The United States and Russia possess around 90 percent of the world's nuclear weapons.

U.S. Defense Secretary Lloyd Austin and his Russian counterpart, Sergei Shoigu, have spoken by telephone about ongoing "strategic stability" talks launched last month after a recent presidential summit.

Pentagon spokesman John Kirby said on August 11 Austin and Shoigu discussed "transparency and risk-reduction efforts following the July 28 resumption of the U.S.-Russia Strategic Stability Dialogue."

The Russian Defense Ministry said the two talked about "the results of bilateral consultations on strategic stability, as well as issues of global and regional security."

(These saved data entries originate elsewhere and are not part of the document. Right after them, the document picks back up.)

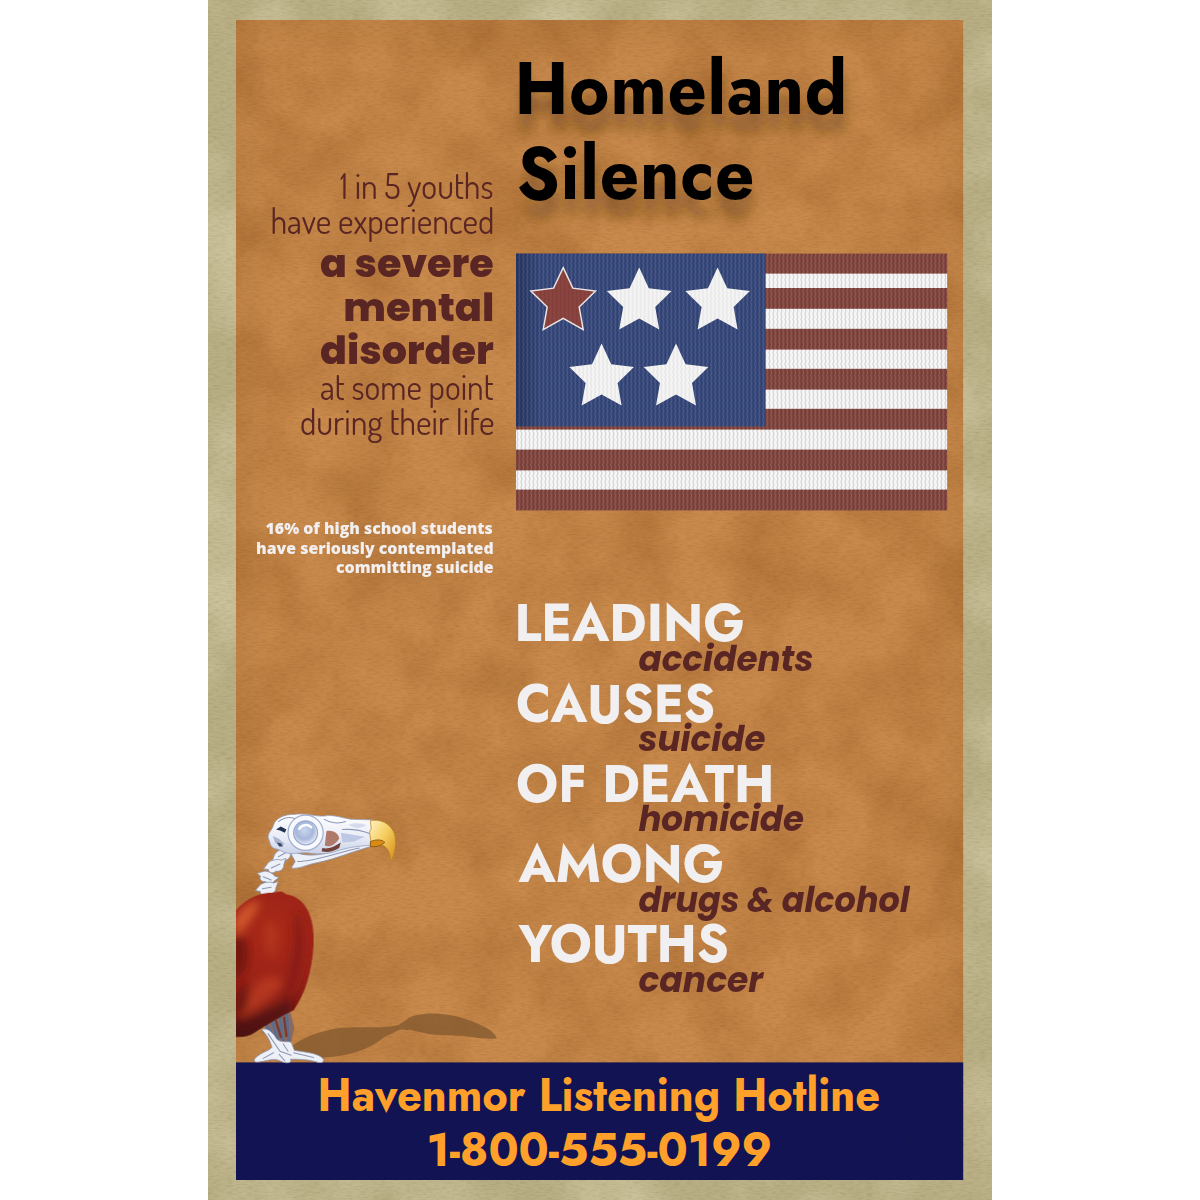
<!DOCTYPE html>
<html lang="en">
<head>
<meta charset="utf-8">
<title>Homeland Silence – awareness poster</title>
<link rel="stylesheet" href="https://fonts.googleapis.com/css2?family=Dosis:wght@400&family=Jost:wght@600;700&family=Open+Sans:wght@800&family=Poppins:ital,wght@0,800;1,700&display=swap">
<style>
  :root {
    --page: #ffffff;
    --frame: #b9af84;
    --paper: #c98a4c;
    --ink: #050403;
    --maroon: #5a2624;
    --chalk: #f1eff0;
    --flag-red: #82463f;
    --flag-blue: #37497b;
    --flag-white: #f7f6f6;
    --navy: #111355;
    --amber: #ffa02b;
    --bone: #eef0f8;
    --bone-line: #8d98b4;
  }
  * { margin: 0; padding: 0; box-sizing: border-box; }
  html, body { width: 1200px; height: 1200px; overflow: hidden; background: var(--page); }
  .poster { display: block; width: 1200px; height: 1200px; }

  .title { font: 700 92px "Jost", sans-serif; letter-spacing: 1px; fill: var(--ink); }
  .stat-light { font: 400 43px "Dosis", sans-serif; font-variant-ligatures: none; fill: var(--maroon); text-anchor: end; }
  .stat-bold { font: 800 48px "Poppins", sans-serif; fill: var(--maroon); text-anchor: end; }
  .stat-note { font: 800 20px "Open Sans", sans-serif; fill: var(--chalk); text-anchor: end; }
  .heading { font: 700 67px "Jost", sans-serif; fill: var(--chalk); }
  .cause { font: italic 700 43px "Poppins", sans-serif; fill: var(--maroon); }
  .hotline { font: 700 59px "Jost", sans-serif; fill: var(--amber); }

  .bone { fill: var(--bone); stroke: var(--bone-line); stroke-width: 1; stroke-linejoin: round; }
  .bone-detail { fill: none; stroke: var(--bone-line); stroke-width: 1.3; stroke-linecap: round; }
</style>
</head>
<body>
<main>
<svg class="poster" viewBox="0 0 1500 1500" xmlns="http://www.w3.org/2000/svg">
  <defs>
    <filter id="mottle-dark" x="0" y="0" width="100%" height="100%" color-interpolation-filters="sRGB">
      <feTurbulence type="fractalNoise" baseFrequency="0.012" numOctaves="3" seed="7"/>
      <feColorMatrix values="0 0 0 0 .6  0 0 0 0 .36  0 0 0 0 .14  1.3 0 0 0 -.46"/>
    </filter>
    <filter id="mottle-frame" x="0" y="0" width="100%" height="100%" color-interpolation-filters="sRGB">
      <feTurbulence type="fractalNoise" baseFrequency="0.009" numOctaves="3" seed="21"/>
      <feColorMatrix values="0 0 0 0 .88  0 0 0 0 .85  0 0 0 0 .72  1.8 0 0 0 -.72"/>
    </filter>
    <filter id="canvas-grain" x="0" y="0" width="100%" height="100%" color-interpolation-filters="sRGB">
      <feTurbulence type="fractalNoise" baseFrequency="0.12 0.5" numOctaves="2" seed="3"/>
      <feColorMatrix values="0 0 0 0 .2  0 0 0 0 .12  0 0 0 0 .04  .7 0 0 0 -.28"/>
    </filter>
    <filter id="title-shadow" x="-10%" y="-20%" width="120%" height="150%">
      <feDropShadow dx="2" dy="23" stdDeviation="8" flood-color="#5f3a14" flood-opacity=".55"/>
    </filter>
    <filter id="soft" x="-20%" y="-20%" width="140%" height="140%"><feGaussianBlur stdDeviation="5"/></filter>
    <filter id="edge-blur" x="-5%" y="-5%" width="110%" height="110%"><feGaussianBlur stdDeviation="22"/></filter>

    <radialGradient id="plumage" gradientUnits="userSpaceOnUse" cx="340" cy="1165" r="130">
      <stop offset="0" stop-color="#a92a18"/>
      <stop offset=".5" stop-color="#9c2318"/>
      <stop offset=".8" stop-color="#7a1a14"/>
      <stop offset="1" stop-color="#5a0f10"/>
    </radialGradient>
    <linearGradient id="beak-gold" x1="0" y1="0" x2="1" y2="1">
      <stop offset="0" stop-color="#fff3c4"/>
      <stop offset=".45" stop-color="#f6cf62"/>
      <stop offset="1" stop-color="#d48a16"/>
    </linearGradient>
    <radialGradient id="eye-glass" cx=".45" cy=".4" r=".6">
      <stop offset="0" stop-color="#c9d6f0"/>
      <stop offset=".6" stop-color="#a6b7da"/>
      <stop offset="1" stop-color="#e7ecf8"/>
    </radialGradient>
    <linearGradient id="skull-white" x1="0" y1="0" x2="0" y2="1">
      <stop offset="0" stop-color="#ffffff"/>
      <stop offset=".6" stop-color="#e9ecf7"/>
      <stop offset="1" stop-color="#cad2e8"/>
    </linearGradient>
    <linearGradient id="flag-shade" x1="0" x2="1">
      <stop offset="0" stop-color="#0b1230" stop-opacity=".34"/>
      <stop offset=".1" stop-color="#0b1230" stop-opacity="0"/>
      <stop offset="1" stop-color="#0b1230" stop-opacity="0"/>
    </linearGradient>
    <pattern id="knit" width="5" height="7" patternUnits="userSpaceOnUse">
      <path d="M1 0L2.6 3.5L1 7" fill="none" stroke="#0a0a14" stroke-opacity=".2" stroke-width="1.1"/>
      <path d="M3.4 0L4.8 3.5L3.4 7" fill="none" stroke="#ffffff" stroke-opacity=".13" stroke-width="1"/>
    </pattern>
    <path id="star" d="M0-42.5L12-16.8L40.4-13.1L20 6.6L25 35L0 21L-25 35L-20 6.6L-40.4-13.1L-12-16.8Z"/>
    <path id="vertebra" d="M-9-5C-6-9 5-9 9-6L15-7L11 0C10 6 4 8 0 6C-5 9-10 6-9 2L-15 0Z"/>
    <clipPath id="paper-area"><rect x="295" y="25" width="909" height="1450"/></clipPath>
    <clipPath id="body-shape"><path d="M280 1160C297 1128 318 1116 340 1116L352 1114L358 1118C381 1121 394 1146 392 1181C390 1216 381 1243 367 1263C352 1270 334 1281 318 1291C308 1297 298 1298 280 1294Z"/></clipPath>
  </defs>

  <g id="frame">
    <rect x="260" width="980" height="1500" fill="var(--frame)"/>
    <rect x="260" width="980" height="1500" filter="url(#mottle-frame)" opacity=".6"/>
  </g>

  <g id="paper" clip-path="url(#paper-area)">
    <rect x="295" y="25" width="909" height="1450" fill="var(--paper)"/>
    <rect x="295" y="25" width="909" height="1450" filter="url(#mottle-dark)" opacity=".65"/>
    <rect x="295" y="25" width="909" height="1450" fill="none" stroke="#8a5624" stroke-width="30" opacity=".25" filter="url(#edge-blur)"/>
  </g>

  <rect id="hotline-band" x="295" y="1328" width="909" height="147" fill="var(--navy)"/>
  <rect id="canvas-texture" x="260" width="980" height="1500" filter="url(#canvas-grain)" opacity=".28"/>

  <g id="flag" role="img" aria-label="Flag with five stars, one of them red">
    <rect x="645" y="317" width="539" height="321" fill="var(--flag-red)"/>
    <g fill="var(--flag-white)">
      <rect x="645" y="342" width="539" height="18"/>
      <rect x="645" y="386" width="539" height="25"/>
      <rect x="645" y="437" width="539" height="24"/>
      <rect x="645" y="487" width="539" height="24"/>
      <rect x="645" y="537" width="539" height="25"/>
      <rect x="645" y="588" width="539" height="24"/>
    </g>
    <rect x="645" y="317" width="312" height="216" fill="var(--flag-blue)"/>
    <rect x="645" y="317" width="312" height="216" fill="url(#flag-shade)"/>
    <rect x="645" y="317" width="539" height="321" fill="url(#knit)"/>
    <use href="#star" x="704" y="377" fill="#8a423d" stroke="#f0e8e8" stroke-width="1.8"/>
    <g fill="var(--flag-white)">
      <use href="#star" x="799" y="377"/>
      <use href="#star" x="897" y="377"/>
      <use href="#star" x="752" y="472"/>
      <use href="#star" x="845" y="472"/>
    </g>
    <g fill="url(#knit)" opacity=".6">
      <use href="#star" x="704" y="377"/>
      <use href="#star" x="799" y="377"/>
      <use href="#star" x="897" y="377"/>
      <use href="#star" x="752" y="472"/>
      <use href="#star" x="845" y="472"/>
    </g>
  </g>

  <g id="title" filter="url(#title-shadow)">
    <text class="title" x="643" y="143" textLength="417" lengthAdjust="spacingAndGlyphs">Homeland</text>
    <text class="title" x="646" y="249" textLength="298" lengthAdjust="spacingAndGlyphs">Silence</text>
  </g>

  <g id="youth-statistic">
    <text class="stat-light" x="617" y="249" textLength="192" lengthAdjust="spacingAndGlyphs">1 in 5 youths</text>
    <text class="stat-light" x="618" y="293" textLength="280" lengthAdjust="spacingAndGlyphs">have experienced</text>
    <text class="stat-bold" x="617" y="346" textLength="217" lengthAdjust="spacingAndGlyphs">a severe</text>
    <text class="stat-bold" x="618" y="401" textLength="189" lengthAdjust="spacingAndGlyphs">mental</text>
    <text class="stat-bold" x="617" y="455" textLength="217" lengthAdjust="spacingAndGlyphs">disorder</text>
    <text class="stat-light" x="617" y="500" textLength="217" lengthAdjust="spacingAndGlyphs">at some point</text>
    <text class="stat-light" x="618" y="544" textLength="243" lengthAdjust="spacingAndGlyphs">during their life</text>
  </g>

  <g id="student-statistic">
    <text class="stat-note" x="616" y="668" textLength="284" lengthAdjust="spacingAndGlyphs">16% of high school students</text>
    <text class="stat-note" x="617" y="692" textLength="297" lengthAdjust="spacingAndGlyphs">have seriously contemplated</text>
    <text class="stat-note" x="617" y="716" textLength="197" lengthAdjust="spacingAndGlyphs">committing suicide</text>
  </g>

  <g id="leading-causes">
    <text class="heading" x="643" y="801" textLength="288" lengthAdjust="spacingAndGlyphs">LEADING</text>
    <text class="cause" x="798" y="839" textLength="219" lengthAdjust="spacingAndGlyphs">accidents</text>
    <text class="heading" x="645" y="902" textLength="249" lengthAdjust="spacingAndGlyphs">CAUSES</text>
    <text class="cause" x="798" y="939" textLength="159" lengthAdjust="spacingAndGlyphs">suicide</text>
    <text class="heading" x="645" y="1002" textLength="323" lengthAdjust="spacingAndGlyphs">OF DEATH</text>
    <text class="cause" x="798" y="1039" textLength="207" lengthAdjust="spacingAndGlyphs">homicide</text>
    <text class="heading" x="648" y="1102" textLength="257" lengthAdjust="spacingAndGlyphs">AMONG</text>
    <text class="cause" x="798" y="1140" textLength="339" lengthAdjust="spacingAndGlyphs">drugs &amp; alcohol</text>
    <text class="heading" x="648" y="1202" textLength="263" lengthAdjust="spacingAndGlyphs">YOUTHS</text>
    <text class="cause" x="798" y="1240" textLength="156" lengthAdjust="spacingAndGlyphs">cancer</text>
  </g>

  <g id="vulture" role="img" aria-label="Skeletal vulture with red plumage and a golden beak" clip-path="url(#paper-area)">
    <g id="vulture-shadow" fill="#80572d" opacity=".75">
      <path d="M352 1324C360 1306 388 1290 425 1285C455 1282 478 1287 499 1281C503 1277 506 1277 510 1273C522 1265 552 1265 573 1271C593 1277 617 1286 621 1298C605 1300 582 1294 563 1294C544 1295 526 1291 512 1287C508 1289 503 1285 497 1288C494 1290 488 1292 478 1298C462 1311 436 1320 405 1322C388 1323 370 1325 352 1324Z"/>
    </g>

    <g id="vulture-legs">
      <path d="M336 1278L362 1262L368 1285L364 1303C356 1308 348 1302 340 1297L328 1290Z" fill="#8a6a62"/>
      <path d="M340 1274L347 1299M350 1269L354 1304M358 1266L361 1302M333 1282L342 1296" fill="none" stroke="#5a6d8f" stroke-width="4" stroke-linecap="round"/>
      <path d="M345 1276L351 1296M355 1272L358 1295" fill="none" stroke="#7d3a2a" stroke-width="3" stroke-linecap="round"/>
      <path class="bone" d="M327 1287C334 1284 341 1290 346 1299C352 1304 360 1301 364 1303L368 1313C380 1315 394 1316 401 1321C407 1325 405 1329 398 1328C385 1324 374 1324 363 1324C366 1329 357 1330 350 1326C341 1322 335 1326 326 1327C318 1329 315 1326 321 1321C329 1314 338 1313 340 1309C337 1299 333 1293 327 1287Z"/>
      <path class="bone-detail" d="M335 1292L350 1314L364 1319M342 1316L329 1323M367 1316L392 1322M354 1305L360 1314M349 1318L356 1326"/>
    </g>

    <g id="vulture-neck">
      <use href="#vertebra" class="bone" transform="translate(353 1070) rotate(-28)"/>
      <use href="#vertebra" class="bone" transform="translate(344 1083) rotate(-12)"/>
      <use href="#vertebra" class="bone" transform="translate(334 1097) rotate(24) scale(.9)"/>
      <use href="#vertebra" class="bone" transform="translate(334 1111) rotate(-8)"/>
      <path class="bone-detail" d="M348 1071L357 1066M339 1085L350 1080M329 1096L339 1100M328 1111L339 1109"/>
    </g>

    <g id="vulture-body" clip-path="url(#body-shape)">
      <rect x="280" y="1110" width="120" height="195" fill="url(#plumage)"/>
      <g filter="url(#soft)">
        <path d="M292 1150C304 1130 320 1124 326 1128C318 1144 306 1165 294 1170Z" fill="#cf572c"/>
        <path d="M288 1172C308 1162 316 1186 306 1212C301 1224 294 1226 288 1222Z" fill="#74170f"/>
        <path d="M372 1140C384 1158 384 1200 368 1238C360 1250 352 1252 352 1244C362 1220 370 1180 366 1148Z" fill="#8a1c16"/>
        <path d="M318 1230C335 1216 354 1218 352 1232C340 1250 314 1270 296 1272Z" fill="#bb3b1e" opacity=".8"/>
        <path d="M290 1276C320 1272 344 1258 364 1246L366 1268L312 1302L288 1302Z" fill="#4a0d0d" opacity=".7"/>
        <path d="M335 1150C350 1156 350 1180 340 1198C332 1192 328 1166 335 1150Z" fill="#bd3a1f" opacity=".6"/>
        <path d="M300 1240L312 1228L308 1262L294 1270Z" fill="#5c110e" opacity=".8"/>
      </g>
    </g>

    <g id="vulture-skull">
      <path class="bone" d="M360 1060C376 1073 402 1070 424 1062L463 1052L468 1057C444 1063 419 1074 398 1078C385 1080 373 1087 364 1085L369 1077Z"/>
      <path d="M335 1046C336 1039 341 1037 342 1031C345 1022 356 1018 368 1018C382 1016 393 1021 406 1020C416 1018 426 1022 438 1024L468 1025L472 1056C452 1057 436 1059 424 1063C410 1068 396 1068 384 1066C370 1066 362 1069 352 1064C346 1060 340 1062 338 1055Z" fill="url(#skull-white)" stroke="#98a3be" stroke-width="1"/>
      <path d="M408 1039C415 1037 423 1041 424 1048C420 1054 413 1060 406 1057Z" fill="#b07a6b"/>
      <path d="M403 1060C411 1062 418 1058 426 1053L424 1060C416 1065 408 1066 402 1064Z" fill="#74413a"/>
      <path d="M426 1041L456 1046L443 1052L428 1053Z" fill="#bec8e4"/>
      <path d="M436 1031C444 1028 452 1029 458 1032C450 1036 443 1036 436 1031Z" fill="#d5dbed"/>
      <circle cx="382" cy="1041" r="22" fill="#f7f9fd" stroke="#a3aeca" stroke-width="1.5"/>
      <circle cx="382" cy="1041" r="15" fill="url(#eye-glass)" stroke="#9aaad0" stroke-width="1.5"/>
      <path d="M374 1036C378 1030 386 1030 389 1034" fill="none" stroke="#ffffff" stroke-width="3" stroke-linecap="round"/>
      <path d="M345 1037L351 1033L358 1037L356 1041L350 1038Z" fill="#26324f"/>
      <path d="M341 1045L348 1048L356 1055L350 1058L344 1053Z" fill="#aab5d0"/>
      <path d="M346 1053L351 1054L354 1058L349 1058Z" fill="#3b4868"/>
      <path class="bone-detail" d="M348 1027C355 1022 362 1021 368 1023M405 1024C412 1029 424 1030 432 1027M428 1037C440 1036 452 1038 462 1042M372 1077C394 1077 421 1066 449 1060"/>
      <path d="M463 1026C475 1023 488 1029 493 1042C496 1053 494 1066 489 1077C488 1069 486 1060 479 1057C474 1057 468 1059 463 1058C466 1051 459 1041 464 1036Z" fill="url(#beak-gold)" stroke="#b9852a" stroke-width="1"/>
      <path d="M463 1052C470 1049 477 1049 481 1053C476 1058 469 1059 463 1058Z" fill="#d98b14" stroke="#7a4d12"/>
    </g>
  </g>

  <g id="hotline">
    <text class="hotline" x="397" y="1389" textLength="703" lengthAdjust="spacingAndGlyphs">Havenmor Listening Hotline</text>
    <text class="hotline" x="533" y="1457" textLength="432" lengthAdjust="spacingAndGlyphs">1-800-555-0199</text>
  </g>
</svg>
</main>
</body>
</html>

U.S. President Joe Biden and Russian President Vladimir Putin agreed at a summit at Lake Geneva in June to launch a bilateral dialogue on strategic stability to "lay the groundwork for future arms control and risk reduction measures" and officials from both sides met on July 28 in Geneva.

The rivals have been looking at specific issues such as how to move beyond the New START treaty that Biden and Putin have agreed to extend until 2026.

The United States and Russia possess around 90 percent of the world's nuclear weapons.

Moscow has said it wants Britain and France to become part of wider nuclear arms-control talks with the United States, while Washington continues to seek China's inclusion in the negotiations.

Deputy Secretary of State Wendy Sherman led the U.S. delegation and Deputy Foreign Minister Sergei Ryabkov led the Russian side for the one-day kickoff of the strategic security talks in Geneva on July 28.

The precise agenda of the talks has not been made public.

Both sides have said a further plenary round of high-level talks will take place in late September.

Based on reporting by Reuters and TASS